ip4r 1.05-0.1 source package in Ubuntu


ip4r (1.05-0.1) unstable; urgency=low

  * Non-maintainer upload.
  * New upstream version compatible with PG 9.0.
  * Convert to use pg_buildext to build against PG 9.1;
    closes: #605711, #639470.

 -- Christoph Berg <email address hidden>  Sat, 08 Oct 2011 14:34:24 +0200

Upload details

Uploaded by:
Robert S. Edmonds on 2011-10-08
Uploaded to:
Original maintainer:
Robert S. Edmonds
Low Urgency

See full publishing history Publishing

Series Pocket Published Component Section
Precise release on 2011-10-13 universe misc


File Size SHA-256 Checksum
ip4r_1.05-0.1.dsc 1.7 KiB e2716c1e3ba4b29c30e582f2b1fb0de13e9ebf42cc11265ac109271ea84de120
ip4r_1.05.orig.tar.gz 18.3 KiB 134615f2423085410b2d1a05e8e25bd46f7bf7f294470302a8d9ee2e9507b1c2
ip4r_1.05-0.1.diff.gz 2.2 KiB be555a7ca06d90c26de64c848b4e36afcf8a72715adb0a6786e6138c2c9ca9d6

No changes file available.

Binary packages built by this source

postgresql-9.1-ip4r: IPv4 and IPv4 range index types for PostgreSQL 9.1

 This PostgreSQL module provides two data types, ip4 and ip4r, which can
 contain a single IPv4 address or a range of IPv4 addresses,
 While PostgreSQL already has built-in types 'inet' and 'cidr', the
 authors of this module found that they had a number of requirements
 that were not addressed by the built-in type.
 Firstly and most importantly, the built-in types have no support for
 index lookups of the form (column >>= parameter), i.e. where you have
 a table of IP address ranges and wish to find which ones include a
 given IP address.

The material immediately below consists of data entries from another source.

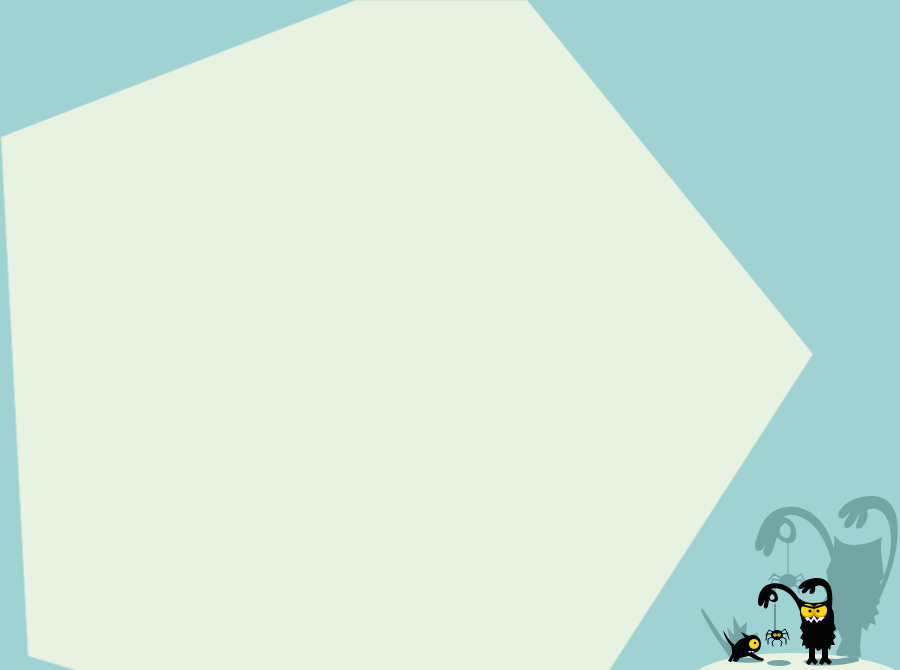
<!DOCTYPE html>
<html lang="en">
<head>
<meta charset="utf-8">
<title>Monster, spider and cat background</title>
<style>
:root {
  --sky: #9fd2d3;
  --paper: #e8f2e0;
  --edge: #bfe0d8;
  --shadow: #73a5a4;
  --ink: #050505;
  --eye: #f8d90f;
  --eye-shade: #e8a80c;
}
html, body { margin: 0; overflow: hidden; }
.slide { position: relative; width: 900px; height: 670px; overflow: hidden; background: var(--sky); }
.artwork { display: block; width: 900px; height: 670px; }
.panel { fill: var(--paper); stroke: var(--edge); stroke-width: 1; }
.ground { fill: var(--paper); }
.shadow { fill: var(--shadow); }
.shadow-line { fill: none; stroke: var(--shadow); stroke-linecap: round; stroke-linejoin: round; }
.ink { fill: var(--ink); }
.ink-line { fill: none; stroke: var(--ink); stroke-linecap: round; stroke-linejoin: round; }
.eye { fill: var(--eye); }
.eye-shade { fill: var(--eye-shade); }
.teeth { fill: #fff; }
</style>
</head>
<body>
<main class="slide">
<svg class="artwork" viewBox="0 0 900 670" role="img" aria-label="Pale pentagon on a blue background with a furry black monster dangling a spider in front of a cat">
  <polygon class="panel" points="356,0 527,0 813,354 609,671 78,671 28,656 1,137"/>

  <g id="monster-shadow">
    <path class="shadow" d="M834 535C839 542 846 545 854 545C864 545 873 542 882 537C880 546 881 553 882 560L884 577L880 582L882 590L878 594L880 603L876 606L879 614L874 616L876 625L870 623L867 631L862 627L861 636L860 648L861 657L854 656L849 661L847 655L838 660L836 653L842 640L838 630L833 634L832 626L827 628L828 620L824 617L827 609L823 602L827 595L823 587L828 580L826 571L830 563C834 553 835 545 834 535Z"/>
    <path class="shadow" d="M834 571C829 546 819 525 801 517C794 514 788 514 783 517C790 518 795 523 796 531C797 539 794 543 790 543C786 544 781 541 777 537C774 545 773 553 769 556C765 558 762 554 764 548L767 540C764 546 763 551 759 551C755 551 754 546 756 541C759 529 763 520 771 513C782 505 797 505 808 511C826 521 834 541 838 568ZM785 523C780 526 778 531 781 535C784 539 789 539 790 535C792 530 790 525 785 523Z" fill-rule="evenodd"/>
    <path class="shadow" d="M872 603C881 588 891 561 891 540C891 525 887 514 879 510C875 508 871 508 867 510C869 515 867 521 863 526C860 530 855 529 856 525L860 513C856 518 854 526 848 528C844 529 843 525 845 521L851 511C847 515 844 520 840 518C837 516 838 512 841 509C848 500 859 496 872 496C887 496 895 506 897 520C900 545 892 574 878 602Z"/>
    <path class="shadow-line" stroke-width="1" d="M788 542V578"/>
    <ellipse class="shadow" cx="788" cy="581" rx="9" ry="7"/>
    <path class="shadow-line" stroke-width="1.5" d="M781 578L774 574L769 580M781 581L773 579L770 587M782 584L776 586L774 593M795 578L801 574L804 580M795 581L801 580L803 588M793 584L798 587L799 593"/>
  </g>

  <path class="ground" d="M698 670C716 659 744 654 785 653C829 653 872 658 895 670Z"/>

  <g id="cat-shadow">
    <path class="shadow" d="M702 608C713 623 721 638 731 649L736 657L732 660C721 646 710 629 701 611Z"/>
    <path class="shadow" d="M733 615L740 628L747 622L746 636L758 633L756 645L742 654L731 652L724 640L731 645L727 627L734 635Z"/>
  </g>

  <g id="ground-shadows" class="shadow">
    <ellipse cx="779" cy="663" rx="12" ry="3"/>
    <path d="M729 659Q742 656 764 659L762 662Q744 664 729 661Z"/>
    <path d="M803 661Q818 657 836 659L858 656L859 661Q840 667 808 665Z"/>
  </g>

  <g id="cat">
    <path class="ink" d="M723 630C728 638 731 643 735 645C738 640 742 638 745 638L741 632L749 636C755 633 761 637 761 644C761 650 757 653 753 653L759 657L764 659L763 661L757 660L749 656L740 658L737 662L733 661L734 657L731 662L728 661L732 654C732 650 732 648 731 646C727 641 724 636 723 630Z"/>
    <circle class="eye" cx="754" cy="644" r="5"/>
    <circle class="ink" cx="755" cy="643" r="1.2"/>
    <path class="teeth" d="M748 651L750 653L751 651L753 653L754 651Z"/>
  </g>

  <g id="spider">
    <path class="ink-line" stroke-width=".6" d="M775 604V631"/>
    <ellipse class="ink" cx="777" cy="635" rx="6" ry="5"/>
    <path class="ink-line" stroke-width="1" d="M773 632L769 630L766 635M772 634L767 634L766 640M772 637L768 639L768 644M775 639L772 642L773 646M781 632L785 629L788 634M782 634L787 633L789 639M782 637L786 639L786 644M779 639L782 642L781 646"/>
    <circle class="eye" cx="775" cy="635" r="1.8"/>
    <circle class="eye" cx="779" cy="635" r="1.8"/>
    <path class="ink-line" stroke-width=".8" d="M775 635H775.1M779 635H779.1"/>
  </g>

  <g id="monster">
    <path class="ink" d="M799 598C803 602 808 603 814 603C820 603 825 602 829 599L832 609C835 613 834 619 834 623L836 629L833 632L836 637L833 640L835 645L831 645L830 650L828 648L828 658L832 662L829 665L825 662L822 665L819 663L822 657V649L818 651L815 648V658L818 662L815 665L812 662L809 665L806 663L809 658V648L806 649L805 645L802 646L803 640L800 638L803 633L800 628L802 622L800 614L802 608Z"/>
    <path class="ink" d="M801 615C798 603 791 593 783 590C778 588 774 588 771 589C776 591 778 595 778 599C777 603 773 603 769 600L768 606C767 610 763 609 764 605L765 600L763 604C761 608 758 606 758 602C758 595 761 588 767 585C774 582 782 583 788 587C796 592 801 601 805 611ZM772 594C769 596 769 599 772 600C775 600 776 596 772 594Z" fill-rule="evenodd"/>
    <path class="ink" d="M826 609C828 600 828 591 824 587C821 585 817 585 815 587C816 591 814 594 811 594C809 594 809 591 811 588L808 590C806 593 804 594 802 593C801 591 803 589 805 587L801 589C798 589 798 587 800 585C804 580 811 578 817 578C826 578 831 584 832 593C833 601 832 608 830 615Z"/>
    <circle class="eye-shade" cx="808" cy="611" r="7"/>
    <circle class="eye" cx="807" cy="610" r="6"/>
    <circle class="eye-shade" cx="820" cy="611" r="7"/>
    <circle class="eye" cx="821" cy="610" r="6"/>
    <path class="ink" d="M801 604L814 607L828 602L827 605L814 609L801 606Z"/>
    <circle class="ink" cx="810" cy="611" r="1.6"/>
    <circle class="ink" cx="818" cy="611" r="1.6"/>
    <path class="teeth" d="M805 618L808 617L811 620L814 615L817 620L820 617L825 617L821 621L819 620L817 623L814 619L811 623L809 620L807 621Z"/>
  </g>
</svg>
</main>
</body>
</html>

This requires an rtree or gist index to do
 efficiently, and also requires a way to represent IP address ranges
 that do not fall precisely on CIDR boundaries.
 Secondly, the built-in inet/cidr are somewhat overloaded with
 semantics, with inet combining two distinct concepts (a netblock, and
 a specific IP within that netblock). Furthermore, they are variable
 length types (to support IPv6) with non-trivial overheads, and the
 authors (whose applications mainly deal in large volumes of single
 IPv4 addresses) wanted a more lightweight representation.
 ip4r therefore supports two distinct data types (so far):
   ip4 - a single IPv4 address
   ip4r - an arbitrary range of IPv4 addresses